Staff Sports: Michael leaps through track and field


Last September, Forum Editor senior Carly Liao took her swing at tennis, and in December, Lifestyle Editor junior Becca Wu tackled wrestling (and it tackled back). For the spring season, I wanted to find a sport I could simply survive—a task which proved to be surprisingly difficult. As a non-athlete whose workouts consist mostly of lugging SEC equipment around campus, I decided to go with track and field, a discipline in which athletes could go at their own pace and where I’d be welcomed despite my shortcomings.

As that first day approached, I grew more and more excited at the prospect of practice. It’d been years since I was a part of one of the school’s sports teams, so I donned my Gunn P.E. shirt, grabbed some sunscreen and set off to the Hal Daner Track and Field after school.

I started off with the throws team, a group which competes in the shot put and discus events. In retrospect, choosing to throw on a day with 25 mph winds was a slight mistake. After one wind-buffeted lap, we began to practice throwing the shot put, and I was pulled aside by an assistant coach to learn proper form and safety procedures. Twelve-kilogram metal balls are about as heavy as you might expect them to be, so I appreciated the run-down.

After about an hour of practice, I had finally managed to get the shot put to a third of the distance that the actual team members could reach. But I only had a moment to celebrate my success before we were whisked off to the weightlifting room.

This first day was the squats day, so my friends on the team guided me through proper form and safety protocols once again. I managed to get a few good sets of squats and box jumps in, but it wasn’t until I finally got home from the first day of practice that I realized just how sore my leg muscles were. Walking up the stairs that evening was one of the most humbling experiences I’ve had in recent memory.

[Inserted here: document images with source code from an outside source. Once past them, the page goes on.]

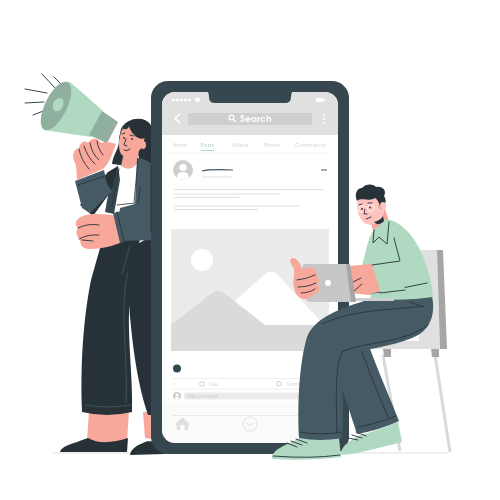
<!DOCTYPE html>
<html lang="en">
<head>
<meta charset="utf-8">
<title>Social media announcement</title>
<style>
:root{--ink:#263238;--slate:#37474f;--blue:#455a64;--mint:#b0d9c1;--mint-dark:#8fb09e;--skin:#ffc3bd;--skin-warm:#f8a79b;--line:#e0e0e0;--mid:#cfcfcf;--pale:#ebebeb;--soft:#f5f5f5;--shade:#a6a6a6;--white:#fff}
html,body{margin:0;width:500px;height:500px;overflow:hidden;background:var(--white)}
svg{display:block}
text{font-family:"TeX Gyre Adventor","Lato",sans-serif}
.ink{fill:var(--ink)}.slate{fill:var(--slate)}.blue{fill:var(--blue)}
.mint{fill:var(--mint)}.mint-dark{fill:var(--mint-dark)}
.skin{fill:var(--skin)}.skin-warm{fill:var(--skin-warm)}
.white{fill:var(--white)}.pale{fill:var(--pale)}.mid{fill:var(--mid)}.line{fill:var(--line)}.soft{fill:var(--soft)}.shade{fill:var(--shade)}
.stroke{fill:none;stroke:var(--ink);stroke-width:.9;stroke-linecap:round;stroke-linejoin:round}
.seam{fill:none;stroke:var(--ink);stroke-width:.8;stroke-linecap:round}
.seam-light{fill:none;stroke:var(--blue);stroke-width:.8;stroke-linecap:round}
.rule{fill:none;stroke:var(--line);stroke-width:1}
.tab{font-size:4.4px;fill:#bdbdbd;letter-spacing:.2px}
.search{font-size:9px;font-weight:700;fill:var(--white);letter-spacing:.4px}
.action{font-size:4.2px;fill:#c4c4c4}
</style>
</head>
<body>
<svg width="500" height="500" viewBox="0 0 500 500" role="img" aria-label="A woman with a megaphone and a man with a laptop beside a large phone showing a social feed">
<defs>
<clipPath id="screen"><rect x="162" y="92" width="176" height="351" rx="13"/></clipPath>
<g id="avatar"><circle r="10" class="mid"/><circle cy="-2.5" r="3.6" class="white"/><path class="white" d="M-6 8Q-6 2 0 2T6 8Q0 11.500-6 8Z"/></g>
</defs>

<path id="floor" class="rule" d="M53 453H448"/>

<g id="woman">
<path id="hair-back" class="ink" d="M121 129C127 117 144 116 150 124C156 134 154 150 156 172L128 166L112 164C113 154 120 148 119 138Z"/>
<g id="far-leg">
<path class="skin-warm" d="M143 412H160V440L145 438Z"/>
<path class="ink" d="M130 455C131 448 138 445 143 443C148 439 153 443 163 441L165 454Z"/>
<path class="ink" d="M126 250L156 234V415H148C136 380 129 330 126 250Z"/>
</g>
<g id="near-leg">
<path class="skin-warm" d="M89 411H129L127 442Q108 446 87 441Z"/>
<path class="ink" d="M60 452C61 446 72 444 88 438C98 444 113 443 128 438L127 452Z"/>
<path class="ink" d="M104 234L142 228C137 258 130 275 129 310C128 345 133 380 132 412Q107 418 82 412C80 360 84 315 91 280Z"/>
<path class="seam-light" d="M128 272C119 310 128 350 126 403M86 405Q106 409 131 405M130 245L122 274"/>
</g>
<path id="blouse" class="white" d="M117 168L139 156L137 206L111 205Z"/>
<path id="neck" class="skin-warm" d="M125 148L139 146L138 162Q131 173 121 166Z"/>
<path id="jacket-left" class="slate" d="M118 165L109 190L105 212L114 214L120 180Z"/>
<path id="jacket" class="blue" d="M137 158C147 159 155 164 158 176V240L116 241L120 208L135 204Z"/>
<path class="seam" d="M138 160L134 202M119 169L112 206M140 187L138 205M117 205L135 203"/>
<g id="raised-arm">
<path class="ink" d="M80 205L108 172L118 166L112 190L93 216Z"/>
<path class="blue" d="M75 181L104 170L107 184L112 191L90 213L82 208Z"/>
<path class="seam" d="M78 185L105 176"/>
</g>
<g id="face">
<path class="skin-warm" d="M123 128C118 137 118 149 121 154C127 161 139 154 143 145L146 134L137 124Z"/>
<path class="ink" d="M123 129C127 118 143 116 150 124C154 133 151 150 144 152C143 146 143 142 145 138C139 141 131 134 129 126Q128 130 123 129Z"/>
<ellipse class="skin-warm" cx="143" cy="145" rx="3" ry="4"/>
<circle class="ink" cx="124" cy="138" r=".9"/><circle class="ink" cx="132" cy="139" r=".9"/>
<path class="stroke" d="M122 134L125 133M130 135L134 136M126 139L124 145L127 146M124 150Q127 152 130 149"/>
</g>
</g>

<g id="megaphone">
<path class="stroke" d="M47 93L25 89M44 102L25 103M46 110L33 115M55 88L42 74M61 84L54 77"/>
<path class="mint" d="M68 81Q74 85 103 111L91 137Q58 132 44 130Z"/>
<ellipse cx="56" cy="106" rx="11" ry="26.500" transform="rotate(26 56 106)" class="mint-dark"/>
<ellipse cx="58.500" cy="104.500" rx="5" ry="7" transform="rotate(26 58 104)" class="mint"/>
<path class="mint-dark" d="M102 111L118 122L107 143L89 135Z"/>
<path class="shade" d="M114 120L118 122L107 143L103 141Z" opacity=".5"/>
</g>

<g id="raised-hand">
<path class="skin-warm" d="M77 180L76 165C71 157 73 149 79 148C80 142 85 140 88 143C92 137 98 138 101 143C106 141 110 142 116 144C112 155 109 164 103 169Z"/>
<path class="stroke" d="M79 149Q81 160 89 169M84 146Q88 158 95 164M90 143Q92 154 99 160M97 141Q98 149 103 155"/>
</g>

<g id="phone">
<rect class="slate" x="151" y="81" width="198" height="373" rx="17"/>
<rect class="ink" x="239" y="93.500" width="22" height="2.500" rx="1"/>
<g clip-path="url(#screen)">
<rect class="white" x="162" y="92" width="176" height="351"/>
<g id="app-header">
<rect class="line" x="162" y="92" width="176" height="43"/>
<path class="white" d="M172 99h3v2h-3zM176 99h3v2h-3zM180 99h3v2h-3zM184 99h3v2h-3zM188 99h3v2h-3zM194 99L197.500 103L201 99Q197.500 96.500 194 99Z"/>
<rect class="white" x="316" y="98" width="8" height="4" rx="1"/><rect class="white" x="325" y="99" width="1" height="2"/>
<path d="M180 114L175 118.500L180 123" fill="none" stroke="#fff" stroke-width="1.500"/>
<rect class="mid" x="188" y="113" width="124" height="12"/>
<g fill="none" stroke="#fff" stroke-width="1.300"><circle cx="231.500" cy="117.500" r="2.300"/><path d="M233.200 119.200L236 122"/></g>
<text class="search" x="240" y="122" textLength="32">Search</text>
<g class="white"><circle cx="324" cy="115" r="1"/><circle cx="324" cy="119" r="1"/><circle cx="324" cy="123" r="1"/></g>
</g>
<path id="notch" class="slate" d="M206 90H294Q291 92 291 97Q291 103 285 103H215Q209 103 209 97Q209 92 206 90Z"/>
<g id="tabs">
<text class="tab" x="173" y="147" textLength="14">Home</text>
<text class="tab" x="201" y="147" textLength="13" style="fill:var(--mint-dark)">Posts</text>
<text class="tab" x="232" y="147" textLength="16">Videos</text>
<text class="tab" x="264" y="147" textLength="16">Photos</text>
<text class="tab" x="295" y="147" textLength="31">Community</text>
<rect class="mint" x="201" y="150" width="13" height="1"/>
<path class="rule" d="M170 153H330" stroke-opacity=".4"/>
</g>
<g id="post">
<use href="#avatar" x="183" y="170"/>
<path d="M202 171Q210 169 233 170" fill="none" stroke="#455a64" stroke-width="1.200"/>
<path class="rule" d="M202 177H232"/>
<g class="slate"><circle cx="322" cy="170" r=".8"/><circle cx="324" cy="170" r=".8"/><circle cx="326" cy="170" r=".8"/></g>
<path class="rule" d="M174 189.500H323M174 194H280M174 197.500H239M174 206H301M174 209.500H258"/>
<g id="picture-placeholder">
<rect class="pale" x="171" y="229" width="158" height="122"/>
<circle class="white" cx="202" cy="260" r="11"/>
<path class="white" d="M228 307L264 275Q271 268 278 275L324 325H260Z"/>
<path d="M171 325L212 293Q218 288 224 293L265 325H329V351H171Z" fill="#dadada"/>
</g>
<circle id="reaction" class="slate" cx="177" cy="368.500" r="4"/>
<path class="rule" d="M172 378.500H329M172 389H329" stroke-opacity=".5"/>
<circle cx="202" cy="384" r="2.300" fill="none" stroke="#c4c4c4" stroke-width=".8"/>
<text class="action" x="209" y="385.500" textLength="9">Like</text>
<circle cx="279" cy="383.700" r="2.300" fill="none" stroke="#c4c4c4" stroke-width=".8"/>
<text class="action" x="286" y="385.500" textLength="21">Comment</text>
<use href="#avatar" transform="translate(177 396) scale(.4)"/>
<rect class="pale" x="184" y="392.500" width="146" height="7"/>
<text class="action" x="187" y="397.500" textLength="34">Write a comment...</text>
</g>
<g id="navigation">
<rect class="soft" x="162" y="402" width="176" height="41" opacity=".45"/>
<path class="rule" d="M172 415.500H329" stroke-opacity=".6"/>
<path class="line" d="M176 423L182.500 417L189 423L188 430H184.500V425H180.500V430H177Z"/>
<circle class="rule" cx="250" cy="424" r="7"/>
<path class="rule" d="M246.500 422.500L250 426L253.500 422.500"/>
</g>
</g>
</g>

<g id="holding-arm">
<path class="skin-warm" d="M119 216C105 214 92 213 83 216C75 219 74 225 78 228C75 233 77 237 80 239C80 246 83 249 90 249C102 249 113 246 122 242Z"/>
<path class="stroke" d="M78 228Q88 223 99 225M79 239Q88 234 99 235M82 240L93 241"/>
<path class="blue" d="M113 213C128 210 140 203 151 190V233C140 236 130 239 120 243Z"/>
<path class="seam" d="M117 212L124 241M151 165V232"/>
</g>

<g id="chair">
<path d="M383 355L400 451M435 355L450 452" stroke="#dadada" stroke-width="3" fill="none"/>
<path class="shade" d="M383 348H391V357H384ZM431 348H439V357H432Z"/>
<path class="line" d="M413 250H437L440 349H352V341H419Z"/>
<path class="shade" d="M437 250H443L447 349H440Z"/>
</g>

<g id="man">
<g id="far-shoe">
<path class="mint" d="M341 453C342 445 350 441 358 436C371 432 384 428 398 422L402 442C385 446 363 453 342 455Z"/>
<path class="stroke" d="M348 438L358 440M352 435L362 438M356 432L366 436"/>
</g>
<path id="far-trouser" class="blue" d="M338 340L369 346C378 371 390 398 399 421Q380 430 357 434L336 370Z"/>
<path class="seam" d="M358 427Q379 423 396 416M361 349Q375 388 388 417"/>
<g id="near-shoe">
<path class="mint" d="M272 458C273 449 284 446 300 438Q318 440 339 438L341 457Q310 461 273 459Z"/>
<path class="stroke" d="M287 443L297 447M291 441L302 445M296 439L307 443M273 456Q310 459 340 455"/>
</g>
<path id="near-trouser" class="blue" d="M432 296C436 315 430 331 412 338C391 347 366 348 345 356C340 385 345 410 342 438Q320 442 299 438C297 400 300 360 307 337C315 318 337 309 371 299Z"/>
<path class="seam" d="M424 306C395 310 353 309 322 324M300 432Q320 436 342 432M428 325C403 344 365 341 342 352C335 365 336 400 337 432M423 307L410 302"/>
<path id="neck-man" class="skin-warm" d="M369 218L385 209L390 225L376 239Z"/>
<path id="shirt" class="mint" d="M374 230C367 239 366 253 362 266L371 298Q400 302 433 297C432 278 422 244 405 229C398 222 391 220 386 219Z"/>
<path class="stroke" d="M374 230L373 243L379 237L387 244L389 222M394 238L400 261L374 266M368 294Q400 289 427 283M379 275L386 293"/>
<g id="man-head">
<path class="skin" d="M358 199C356 209 358 216 363 222C370 228 380 224 384 213L384 199L371 193Z"/>
<path class="ink" d="M357 201C354 194 357 188 362 188C366 183 374 184 376 187C383 186 387 191 384 196C388 202 384 207 380 209C380 204 378 200 375 198C370 202 362 197 357 201Z"/>
<ellipse class="skin" cx="383" cy="206" rx="3" ry="4"/>
<g fill="none" stroke="#fff" stroke-width=".8"><circle cx="362" cy="209" r="3.500"/><circle cx="371" cy="208" r="3.500"/></g>
<circle class="ink" cx="362" cy="209" r=".9"/><circle class="ink" cx="370" cy="207.500" r=".9"/>
<path class="stroke" d="M359 205L362 204M368 203L372 203M365 209L364 214L367 214M366 219L371 217"/>
<path class="ink" d="M374 222Q381 220 383 216L384 221Q379 227 374 222Z"/>
</g>
<g id="laptop">
<path class="mid" d="M350 298H394V301H350Z"/>
<path class="skin-warm" d="M349 266L372 264C378 271 379 282 381 291L368 295L350 293Z"/>
<path class="stroke" d="M378 266Q383 278 386 290M353 282L361 278M354 291L362 284"/>
<path class="mint" d="M372 263L401 260L405 290L381 294Z"/>
<path class="stroke" d="M372 265L400 261M380 293L405 290"/>
<path d="M305 264H348L353 302H311Q307 302 306 298L302 268Q302 264 305 264Z" fill="#c7c7c7"/>
<path class="shade" d="M346 264H350L356 302H351Z"/>
<circle class="white" cx="328" cy="283" r="3"/>
</g>
<g id="laptop-hand">
<path class="skin-warm" d="M302 269C300 263 297 258 293 258C289 258 290 263 293 267C296 273 292 281 294 288C296 297 302 301 309 298L319 291Q320 287 317 285Q321 280 317 277Q317 270 312 267Z"/>
<path class="stroke" d="M297 280Q307 279 315 275M298 287Q308 287 316 283M301 293Q309 293 315 289"/>
</g>
</g>
</svg>
</body>
</html>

As practices continued through the week, I found myself working with the throws team on technique for shot put and eventually discus, too. There was something magnetic about throwing heavy objects as far as you could get them, and it was extremely gratifying to feel slightly stronger day after day. Although I wasn’t exactly breaking any records with my distances, I had a great time out on the field.

When it came to track, however, I had my apprehensions about the events. When looking through the different track and field competitions, there were a few that I thought might be beyond my reach in the one week I had. For groups such as the distance and sprints teams, which are reputed for doing copious amounts of running at each practice, I knew I faced a very real and very serious risk of vomiting on the track. Out of respect for our custodial staff and everybody who uses the track, I refrained from participating in those events.

What I was most interested in were the jumps. With mats and sand pits to cushion the falls I surely would have, I felt confident that I could avoid any unfortunate instances of my lunch coming into contact with the floor. I began with the high jump, an event reminiscent of my middle school P.E. days. Although the objective was to jump backwards over an elevated bar and onto the mat behind it, I ran into trouble clearing any height taller than a kindergartener. Out of all of the events, high jump might have been the one that I was worst at, but it was exhilarating each time to run up to the bar and never know for certain if you were going to hit it. In my case, I was in fact certain that I would hit the bar when I went, but the actual team members’ jumps were extremely impressive to watch in terms of both form and distance cleared.

The last event I tried out was the long jump, which required a speedy running start and a solid takeoff to maximize horizontal distance. Possessing neither the speediness nor the technical know-how for a proper jump and landing, I nevertheless had a blast sprinting at full force toward a sand pit and seeing how far into it I could end up. Although the sand-in-shoe problem was a bit of a hassle to deal with, the explosive nature of the long jump made it one of the most enjoyable events I tried.

Beyond the events themselves, though, I found that the most enjoyable part of my week with track and field was interacting with the members of the team community. As a no-cut sport, the team had a place for everybody willing to try their best at whichever event they wanted to compete in—even someone like me. Because of this, there were members from every background imaginable, with both veterans of their events and total newcomers working alongside each other to better themselves and their skills.

To my surprise, almost all of the team members were extremely supportive of my efforts, with many of them going out of their way to correct my form or give me tips to better my performance. As a non-athlete, I felt inspired by the top-performing athletes in the team, and even more inspired by my fellow newcomers who were giving their all and learning all the while.

Developing strength, balance and coordination made me feel more capable overall. By the end of the week I was exhausted but also motivated to continue practicing the stretches and exercises I’d learned beyond my stint for Staff Sports. So to anybody out there with apprehensions about trying a sport, at Gunn or otherwise, just remember this: If even I was able to make it work, anybody can.